Aim of the exercise ::
Filter the entries for lines with the word "weight".

Study material ::
******

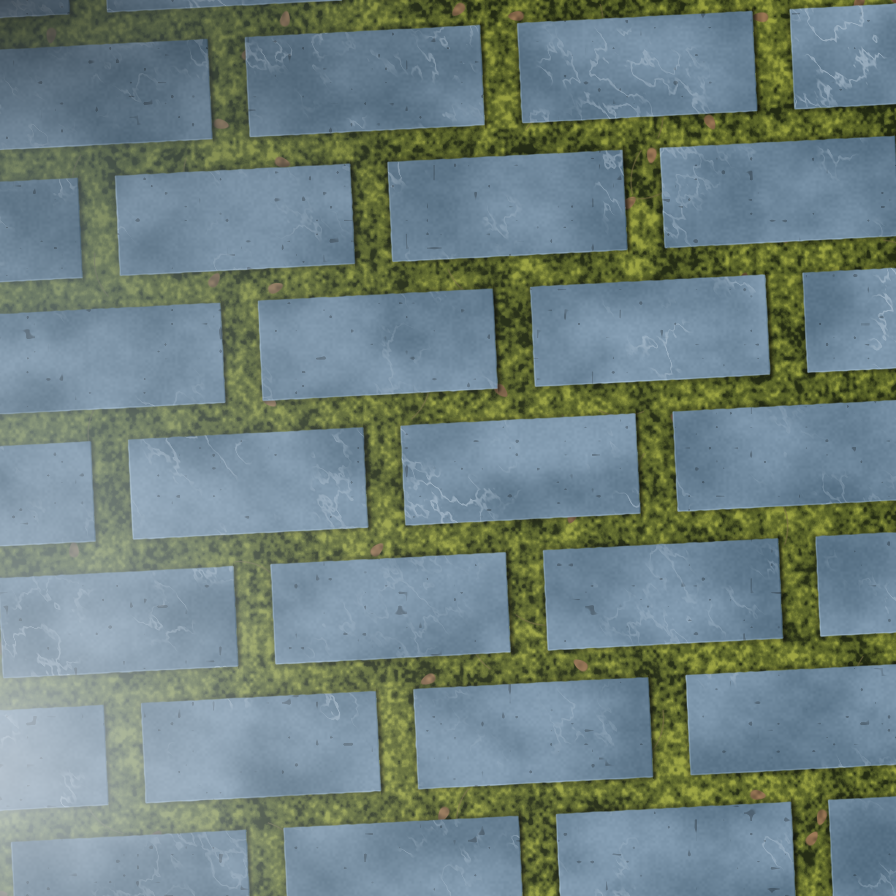
Give the GLSL for this texture, as a Shadertoy shader.

```glsl
// Slate pavers in a slightly rotated running bond with wide mossy joints.
// A skewed lattice places the slabs; layered value noise makes stone and moss.
// Scattered leaves and twigs, then a soft wet glare from the lower left.

const vec2 COLUMN_STEP = vec2(0.3040, 0.0156);   // one slab to the right
const vec2 ROW_STEP = vec2(-0.0072, 0.1471);     // one course up
const vec2 LATTICE_ORIGIN = vec2(0.4072, 0.9095);
const vec2 SLAB_HALF = vec2(0.1315, 0.0560);
const float CORNER_RADIUS = 0.0015;
const float EDGE_WIDTH = 0.0022;
const float SHADOW_WIDTH = 0.007;
const float LITTER_GRID = 14.0;
const vec2 GLARE_CENTER = vec2(0.0, 0.14);

const vec3 SLATE_DARK = vec3(0.335, 0.435, 0.515);
const vec3 SLATE_LIGHT = vec3(0.50, 0.60, 0.685);
const vec3 SCRATCH = vec3(0.68, 0.75, 0.81);
const vec3 MOSS_DARK = vec3(0.13, 0.16, 0.07);
const vec3 MOSS_MID = vec3(0.34, 0.38, 0.15);
const vec3 MOSS_LIGHT = vec3(0.61, 0.64, 0.25);
const vec3 LEAF = vec3(0.53, 0.41, 0.29);
const vec3 TWIG = vec3(0.47, 0.42, 0.27);
const vec3 HAZE = vec3(0.42, 0.50, 0.51);
const vec3 GLARE = vec3(0.87, 0.90, 0.93);

float hash(vec2 p) {
    return fract(sin(dot(p, vec2(127.1, 311.7))) * 43758.5453);
}

float noise(vec2 p) {
    vec2 i = floor(p), f = fract(p);
    f = f * f * (3.0 - 2.0 * f);
    return mix(mix(hash(i), hash(i + vec2(1, 0)), f.x),
               mix(hash(i + vec2(0, 1)), hash(i + vec2(1, 1)), f.x), f.y);
}

float fbm(vec2 p) {
    float sum = 0.0, weight = 0.533;
    for (int i = 0; i < 4; i++) {
        sum += weight * noise(p);
        p = mat2(1.6, 1.2, -1.2, 1.6) * p + 7.3;
        weight *= 0.5;
    }
    return sum;
}

float boxDistance(vec2 p, vec2 halfSize) {
    vec2 q = abs(p) - halfSize + CORNER_RADIUS;
    return length(max(q, 0.0)) + min(max(q.x, q.y), 0.0) - CORNER_RADIUS;
}

vec3 slateColor(vec2 p, vec2 local, vec2 id) {
    float seed = hash(id + 3.7);
    float clouds = fbm(p * vec2(11.0, 14.0) + seed * 31.0);
    float grain = noise(p * 330.0) - 0.5;
    vec3 color = mix(SLATE_DARK, SLATE_LIGHT, smoothstep(0.15, 0.85, clouds));
    color += 0.03 * (seed - 0.5) + 0.035 * grain;

    // Pale scuffs: thin ridges of warped noise, confined to worn patches
    vec2 q = mat2(0.8, -0.6, 0.6, 0.8) * p * vec2(55.0, 32.0);
    float ridge = 1.0 - abs(2.0 * fbm(q + seed * 17.0) - 1.0);
    float worn = smoothstep(0.50, 0.72, fbm(p * 16.0 + 40.0)) * (0.3 + 0.7 * seed);
    color = mix(color, SCRATCH, 0.7 * worn * smoothstep(0.90, 0.99, ridge));
    color *= 1.0 - 0.25 * smoothstep(0.91, 0.97, noise(p * 130.0 + 9.0));

    // Lit left and bottom arrises, dull right arris
    vec2 inset = SLAB_HALF - abs(local);
    float left = step(local.x, 0.0) * (1.0 - smoothstep(0.0, EDGE_WIDTH, inset.x));
    float right = step(0.0, local.x) * (1.0 - smoothstep(0.0, EDGE_WIDTH, inset.x));
    float bottom = step(local.y, 0.0) * (1.0 - smoothstep(0.0, EDGE_WIDTH, inset.y));
    return color + 0.13 * max(left, bottom) - 0.10 * right;
}

vec3 mossColor(vec2 p) {
    float tufts = fbm(p * 120.0);
    float fibres = noise(p * vec2(260.0, 220.0) + 5.0);
    float clumps = fbm(p * 24.0 + 11.0);
    float height = 0.55 * tufts + 0.3 * fibres + 0.35 * clumps - 0.1;
    vec3 color = mix(MOSS_DARK, MOSS_MID, smoothstep(0.27, 0.50, height));
    return mix(color, MOSS_LIGHT, smoothstep(0.46, 0.78, height));
}

// Sparse leaves and thin bent twigs, one candidate per grid cell
vec3 addLitter(vec3 color, vec2 p, float px) {
    vec2 home = floor(p * LITTER_GRID);
    for (int k = 0; k < 9; k++) {
        vec2 id = home + vec2(k % 3 - 1, k / 3 - 1);
        float kind = hash(id + 21.0), angle = 6.2832 * hash(id + 4.0);
        vec2 d = p - (id + vec2(hash(id), hash(id + 8.0))) / LITTER_GRID;
        d = mat2(cos(angle), -sin(angle), sin(angle), cos(angle)) * d;
        float leaf = length(d * vec2(0.75, 1.25 + 40.0 * d.x)) - 0.0065;
        float bend = d.y - 9.0 * d.x * d.x;
        float twig = max(abs(bend) - 0.0006, abs(d.x) - 0.025);
        color = mix(color, LEAF * (0.8 + 0.4 * noise(p * 190.0)),
                    step(0.72, kind) * (1.0 - smoothstep(-px, px, leaf)));
        color = mix(color, TWIG, 0.7 * step(kind, 0.25) * (1.0 - smoothstep(-px, px, twig)));
    }
    return color;
}

void mainImage(out vec4 fragColor, in vec2 fragCoord) {
    vec2 p = fragCoord / iResolution.y;
    float px = 1.0 / iResolution.y;

    // Lattice coordinates with every other course shifted half a slab
    vec2 q = inverse(mat2(COLUMN_STEP, ROW_STEP)) * (p - LATTICE_ORIGIN);
    float row = floor(q.y + 0.5);
    q.x += 0.5 * mod(row, 2.0);
    vec2 id = vec2(floor(q.x + 0.5), row);
    vec2 local = (q - id) * vec2(length(COLUMN_STEP), length(ROW_STEP));
    float edge = boxDistance(local, SLAB_HALF) + 0.0008 * (noise(p * 160.0) - 0.5);

    // Joints: moss, litter, contact shadow heavier to the right, haze at left
    vec3 moss = addLitter(mossColor(p), p, px);
    float side = mix(0.25, 0.6, step(SLAB_HALF.x, local.x));
    moss *= 1.0 - side * (1.0 - smoothstep(0.0, SHADOW_WIDTH, edge));
    float haze = 1.0 - smoothstep(0.0, 0.55, p.x + 0.12 * (fbm(p * 5.0) - 0.5));
    moss = mix(moss, HAZE, 0.55 * haze);

    vec3 color = mix(slateColor(p, local, id), moss, smoothstep(-px, px, edge));

    // Wet glare and the shaded upper left corner
    float sheen = 0.72 * exp(-4.0 * length((p - GLARE_CENTER) * vec2(1.0, 0.85)));
    color = mix(color, GLARE, sheen * (0.85 + 0.3 * fbm(p * 9.0)));
    color *= 1.0 - 0.5 * exp(-7.0 * length((p - vec2(0.0, 1.0)) * vec2(0.6, 1.2)));
    fragColor = vec4(clamp(color, 0.0, 1.0), 1.0);
}
```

******

Exercise result ::
    float sum = 0.0, weight = 0.533;
        sum += weight * noise(p);
        weight *= 0.5;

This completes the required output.